Blackstone Group's (NYSE:BX) second-quarter earnings weren't spectacular, but they were far from bad. The company reported economic net income of $508.4 million, or $0.43 per share. That was just under the average estimate of $0.47 per share, according to a poll by Thomson Reuters.
The company's distributable earnings -- which fuel its dividend -- rose tremendously, however. Blackstone reported distributable earnings of $1.03 billion, or $0.88 per share -- a 35% increase over the year-ago period. As a result, Blackstone Group announced a distribution of $0.74 per share payable on August 3, 2015.
Making sense of Blackstone's earnings
Investors who are unfamiliar with asset management and partnerships may find the differences between distributable earnings and economic net income confusing. Put simply, economic net income reflects the accrual of earnings, whereas distributable income reflects the earnings that were realized in the current quarter.
As an example, if a fund's value appreciates, the resulting fees will flow into economic net income immediately. When the fund holdings are sold and the fees are realized by Blackstone, that amount flows into distributable earnings. Thus economic net income is a good indicator of future distributable earnings but a poor measurement for tracking the current distribution.
Blackstone's distributable earnings soared year over year in part because it monetized large portfolio companies including Nielsen, Pinnacle Foods, in addition to sales of stock in a legacy asset -- Hilton Worldwide Holdings.
Fueling the distribution going forward
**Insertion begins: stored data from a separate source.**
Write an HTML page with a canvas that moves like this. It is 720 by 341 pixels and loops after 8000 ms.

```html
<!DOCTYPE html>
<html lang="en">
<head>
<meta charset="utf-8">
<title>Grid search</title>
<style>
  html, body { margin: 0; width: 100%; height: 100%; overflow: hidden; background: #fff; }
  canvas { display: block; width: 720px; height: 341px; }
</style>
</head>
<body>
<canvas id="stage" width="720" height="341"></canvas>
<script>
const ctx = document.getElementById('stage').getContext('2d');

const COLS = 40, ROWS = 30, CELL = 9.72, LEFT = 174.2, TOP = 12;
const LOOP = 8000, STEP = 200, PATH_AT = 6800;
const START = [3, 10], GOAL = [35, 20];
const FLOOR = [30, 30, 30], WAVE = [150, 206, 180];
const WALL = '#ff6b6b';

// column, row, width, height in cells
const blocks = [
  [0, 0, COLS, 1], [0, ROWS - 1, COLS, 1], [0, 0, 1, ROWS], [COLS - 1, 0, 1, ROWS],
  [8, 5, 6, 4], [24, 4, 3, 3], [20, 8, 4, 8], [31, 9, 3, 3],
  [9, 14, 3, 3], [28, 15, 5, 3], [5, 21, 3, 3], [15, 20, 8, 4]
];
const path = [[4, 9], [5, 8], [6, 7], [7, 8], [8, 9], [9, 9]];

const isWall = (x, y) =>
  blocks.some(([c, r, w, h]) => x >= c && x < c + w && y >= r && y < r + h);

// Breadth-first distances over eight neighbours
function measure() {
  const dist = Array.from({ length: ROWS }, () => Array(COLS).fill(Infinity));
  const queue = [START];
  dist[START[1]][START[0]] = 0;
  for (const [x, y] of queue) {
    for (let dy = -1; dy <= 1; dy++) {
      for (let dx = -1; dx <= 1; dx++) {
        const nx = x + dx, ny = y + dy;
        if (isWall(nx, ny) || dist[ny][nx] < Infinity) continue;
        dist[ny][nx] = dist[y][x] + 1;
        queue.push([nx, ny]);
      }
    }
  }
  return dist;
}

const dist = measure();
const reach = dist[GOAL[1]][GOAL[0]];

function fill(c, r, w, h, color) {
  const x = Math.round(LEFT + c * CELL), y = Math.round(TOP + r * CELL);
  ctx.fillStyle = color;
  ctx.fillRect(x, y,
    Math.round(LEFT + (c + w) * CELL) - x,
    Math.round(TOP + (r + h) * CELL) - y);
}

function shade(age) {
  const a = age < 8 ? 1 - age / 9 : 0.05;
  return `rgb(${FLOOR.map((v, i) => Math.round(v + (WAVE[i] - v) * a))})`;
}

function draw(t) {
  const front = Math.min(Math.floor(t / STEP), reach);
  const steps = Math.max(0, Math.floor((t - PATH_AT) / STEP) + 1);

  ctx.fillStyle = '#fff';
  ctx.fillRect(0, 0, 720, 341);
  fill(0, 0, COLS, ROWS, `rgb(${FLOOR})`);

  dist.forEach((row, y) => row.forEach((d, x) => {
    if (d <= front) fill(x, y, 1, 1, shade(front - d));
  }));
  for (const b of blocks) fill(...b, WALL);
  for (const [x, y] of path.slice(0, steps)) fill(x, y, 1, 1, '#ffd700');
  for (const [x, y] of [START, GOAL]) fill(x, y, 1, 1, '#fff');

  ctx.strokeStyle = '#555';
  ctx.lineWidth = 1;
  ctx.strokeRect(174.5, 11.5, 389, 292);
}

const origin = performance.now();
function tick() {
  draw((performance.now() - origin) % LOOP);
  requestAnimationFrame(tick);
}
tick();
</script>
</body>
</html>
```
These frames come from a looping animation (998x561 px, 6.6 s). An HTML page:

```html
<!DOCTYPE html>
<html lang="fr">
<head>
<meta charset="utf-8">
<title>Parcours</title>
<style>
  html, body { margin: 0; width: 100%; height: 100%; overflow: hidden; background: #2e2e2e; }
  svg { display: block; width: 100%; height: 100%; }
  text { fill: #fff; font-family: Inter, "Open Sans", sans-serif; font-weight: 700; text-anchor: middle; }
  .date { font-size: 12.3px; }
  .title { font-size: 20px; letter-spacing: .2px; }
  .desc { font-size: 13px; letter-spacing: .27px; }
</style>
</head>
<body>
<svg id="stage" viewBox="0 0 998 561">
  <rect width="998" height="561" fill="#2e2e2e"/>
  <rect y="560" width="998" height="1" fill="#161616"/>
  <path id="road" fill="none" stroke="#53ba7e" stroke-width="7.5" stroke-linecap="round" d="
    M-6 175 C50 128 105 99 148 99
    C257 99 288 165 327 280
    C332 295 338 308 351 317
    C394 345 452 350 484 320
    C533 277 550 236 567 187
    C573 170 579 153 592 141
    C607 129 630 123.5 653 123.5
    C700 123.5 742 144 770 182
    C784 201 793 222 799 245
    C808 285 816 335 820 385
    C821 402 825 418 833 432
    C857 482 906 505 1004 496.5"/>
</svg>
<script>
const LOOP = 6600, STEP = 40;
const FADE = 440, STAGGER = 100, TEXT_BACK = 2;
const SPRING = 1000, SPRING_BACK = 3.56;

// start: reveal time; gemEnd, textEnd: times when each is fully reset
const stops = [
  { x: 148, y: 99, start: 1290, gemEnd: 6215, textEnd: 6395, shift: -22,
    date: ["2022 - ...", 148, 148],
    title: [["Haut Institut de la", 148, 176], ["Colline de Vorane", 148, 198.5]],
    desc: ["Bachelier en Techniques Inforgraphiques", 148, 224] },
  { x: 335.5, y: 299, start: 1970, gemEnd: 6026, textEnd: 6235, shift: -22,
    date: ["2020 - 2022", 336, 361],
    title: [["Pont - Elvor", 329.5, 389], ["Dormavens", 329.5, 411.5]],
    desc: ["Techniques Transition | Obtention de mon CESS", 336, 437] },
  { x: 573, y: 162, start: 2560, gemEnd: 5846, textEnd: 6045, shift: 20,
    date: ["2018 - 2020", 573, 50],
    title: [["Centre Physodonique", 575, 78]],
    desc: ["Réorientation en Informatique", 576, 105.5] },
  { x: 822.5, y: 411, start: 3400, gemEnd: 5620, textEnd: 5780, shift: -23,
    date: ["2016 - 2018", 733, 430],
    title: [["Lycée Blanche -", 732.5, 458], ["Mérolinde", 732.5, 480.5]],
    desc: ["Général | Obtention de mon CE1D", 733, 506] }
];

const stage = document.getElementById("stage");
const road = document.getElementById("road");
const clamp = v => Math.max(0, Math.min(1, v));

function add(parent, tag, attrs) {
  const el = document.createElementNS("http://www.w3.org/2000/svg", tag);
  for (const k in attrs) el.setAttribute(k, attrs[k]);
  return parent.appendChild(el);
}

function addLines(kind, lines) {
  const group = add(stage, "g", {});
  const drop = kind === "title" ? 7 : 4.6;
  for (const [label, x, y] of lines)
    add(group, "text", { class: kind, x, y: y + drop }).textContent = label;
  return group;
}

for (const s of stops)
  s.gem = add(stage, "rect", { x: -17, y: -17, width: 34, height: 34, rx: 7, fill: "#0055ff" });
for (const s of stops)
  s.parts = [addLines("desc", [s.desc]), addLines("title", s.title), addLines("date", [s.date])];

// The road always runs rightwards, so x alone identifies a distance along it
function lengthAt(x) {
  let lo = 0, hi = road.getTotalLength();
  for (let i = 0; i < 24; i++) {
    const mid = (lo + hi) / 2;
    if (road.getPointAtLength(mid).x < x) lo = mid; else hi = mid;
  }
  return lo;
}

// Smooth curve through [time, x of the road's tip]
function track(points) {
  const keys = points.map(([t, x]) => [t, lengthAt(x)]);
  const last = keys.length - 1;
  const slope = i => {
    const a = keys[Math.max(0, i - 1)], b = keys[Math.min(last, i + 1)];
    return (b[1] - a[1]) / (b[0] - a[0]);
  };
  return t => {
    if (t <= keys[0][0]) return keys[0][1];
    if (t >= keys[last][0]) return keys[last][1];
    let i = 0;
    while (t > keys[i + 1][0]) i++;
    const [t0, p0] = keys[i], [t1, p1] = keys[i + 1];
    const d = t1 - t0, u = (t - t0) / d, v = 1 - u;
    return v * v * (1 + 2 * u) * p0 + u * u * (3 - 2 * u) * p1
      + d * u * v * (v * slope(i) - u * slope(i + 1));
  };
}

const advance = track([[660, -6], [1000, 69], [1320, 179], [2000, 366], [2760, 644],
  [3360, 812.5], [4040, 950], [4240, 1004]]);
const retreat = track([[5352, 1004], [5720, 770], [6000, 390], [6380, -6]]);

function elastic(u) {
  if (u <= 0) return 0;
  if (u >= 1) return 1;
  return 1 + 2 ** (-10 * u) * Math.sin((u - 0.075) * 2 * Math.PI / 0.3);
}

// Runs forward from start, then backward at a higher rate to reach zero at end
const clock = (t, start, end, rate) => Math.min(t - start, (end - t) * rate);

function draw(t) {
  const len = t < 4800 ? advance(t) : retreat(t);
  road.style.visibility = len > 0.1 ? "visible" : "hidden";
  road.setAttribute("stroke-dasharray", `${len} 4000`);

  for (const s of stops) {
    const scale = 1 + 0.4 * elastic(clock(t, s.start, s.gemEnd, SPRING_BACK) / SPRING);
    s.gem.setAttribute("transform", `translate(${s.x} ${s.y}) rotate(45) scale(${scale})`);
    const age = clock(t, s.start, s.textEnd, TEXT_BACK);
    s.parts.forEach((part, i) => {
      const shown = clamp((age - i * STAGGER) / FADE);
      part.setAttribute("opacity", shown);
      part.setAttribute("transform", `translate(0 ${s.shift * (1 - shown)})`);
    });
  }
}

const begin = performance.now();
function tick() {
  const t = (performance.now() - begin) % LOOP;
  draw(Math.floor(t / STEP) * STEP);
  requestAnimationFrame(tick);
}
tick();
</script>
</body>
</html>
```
Earlier in the week I discussed one of the most important metrics for Blackstone's distributions, its accrued performance fees. This is how much Blackstone stands to collect in fees earned in prior periods when it cashes in on investments for its fund investors. Currently, this amount stands at $4.47 billion, down slightly from $4.91 billion, as a direct result of its asset sales in the current quarter. That equates to $3.80 per share in the current quarter, down from $4.17 last quarter.
Needless to say, with significant accrued fees, Blackstone has plenty of firepower behind its dividend in the short run. In the long-run, however, what matters is Blackstone's ability to grab more fee-earning assets under management and generate market-beating returns for its investors.
This quarter, Blackstone noted that it recorded gross inflows of $31.3 billion last quarter, bringing its assets under management up to a new record of $332.7 billion. This was a 19% increase over the prior year, when Blackstone had $278.9 million in total AUM. While all strategies have performed well, its "star students" -- real estate and private equity -- have both raised new multibillion-dollar mega funds in 2015. The company pointed out that its latest private-equity fund received $16.7 billion of commitments in the current quarter.
Blackstone can continue to drive earnings without new funds. The company revealed that its newest real estate fund is now included in fee-earning assets, whereas its newest private-equity fund is not. Its "undrawn capital" stands at $82.1 billion. Once these assets are deployed, Blackstone can start collecting fees on them.
Ultimately, Blackstone's results will ebb and flow with business valuations. With the market mostly flat for the year, it's no surprise to see Blackstone's economic net income tumbling year over year. But there's nothing to suggest that Blackstone's streak of winning for its clients and investors has come to an end. As its dry powder is deployed and its accrued performance fees are realized, investors can look forward to beefy quarterly distributions for the foreseeable future.
Jordan Wathen has no position in any stocks mentioned. The Motley Fool has no position in any of the stocks mentioned. Try any of our Foolish newsletter services free for 30 days. We Fools may not all hold the same opinions, but we all believe that considering a diverse range of insights makes us better investors. The Motley Fool has a disclosure policy.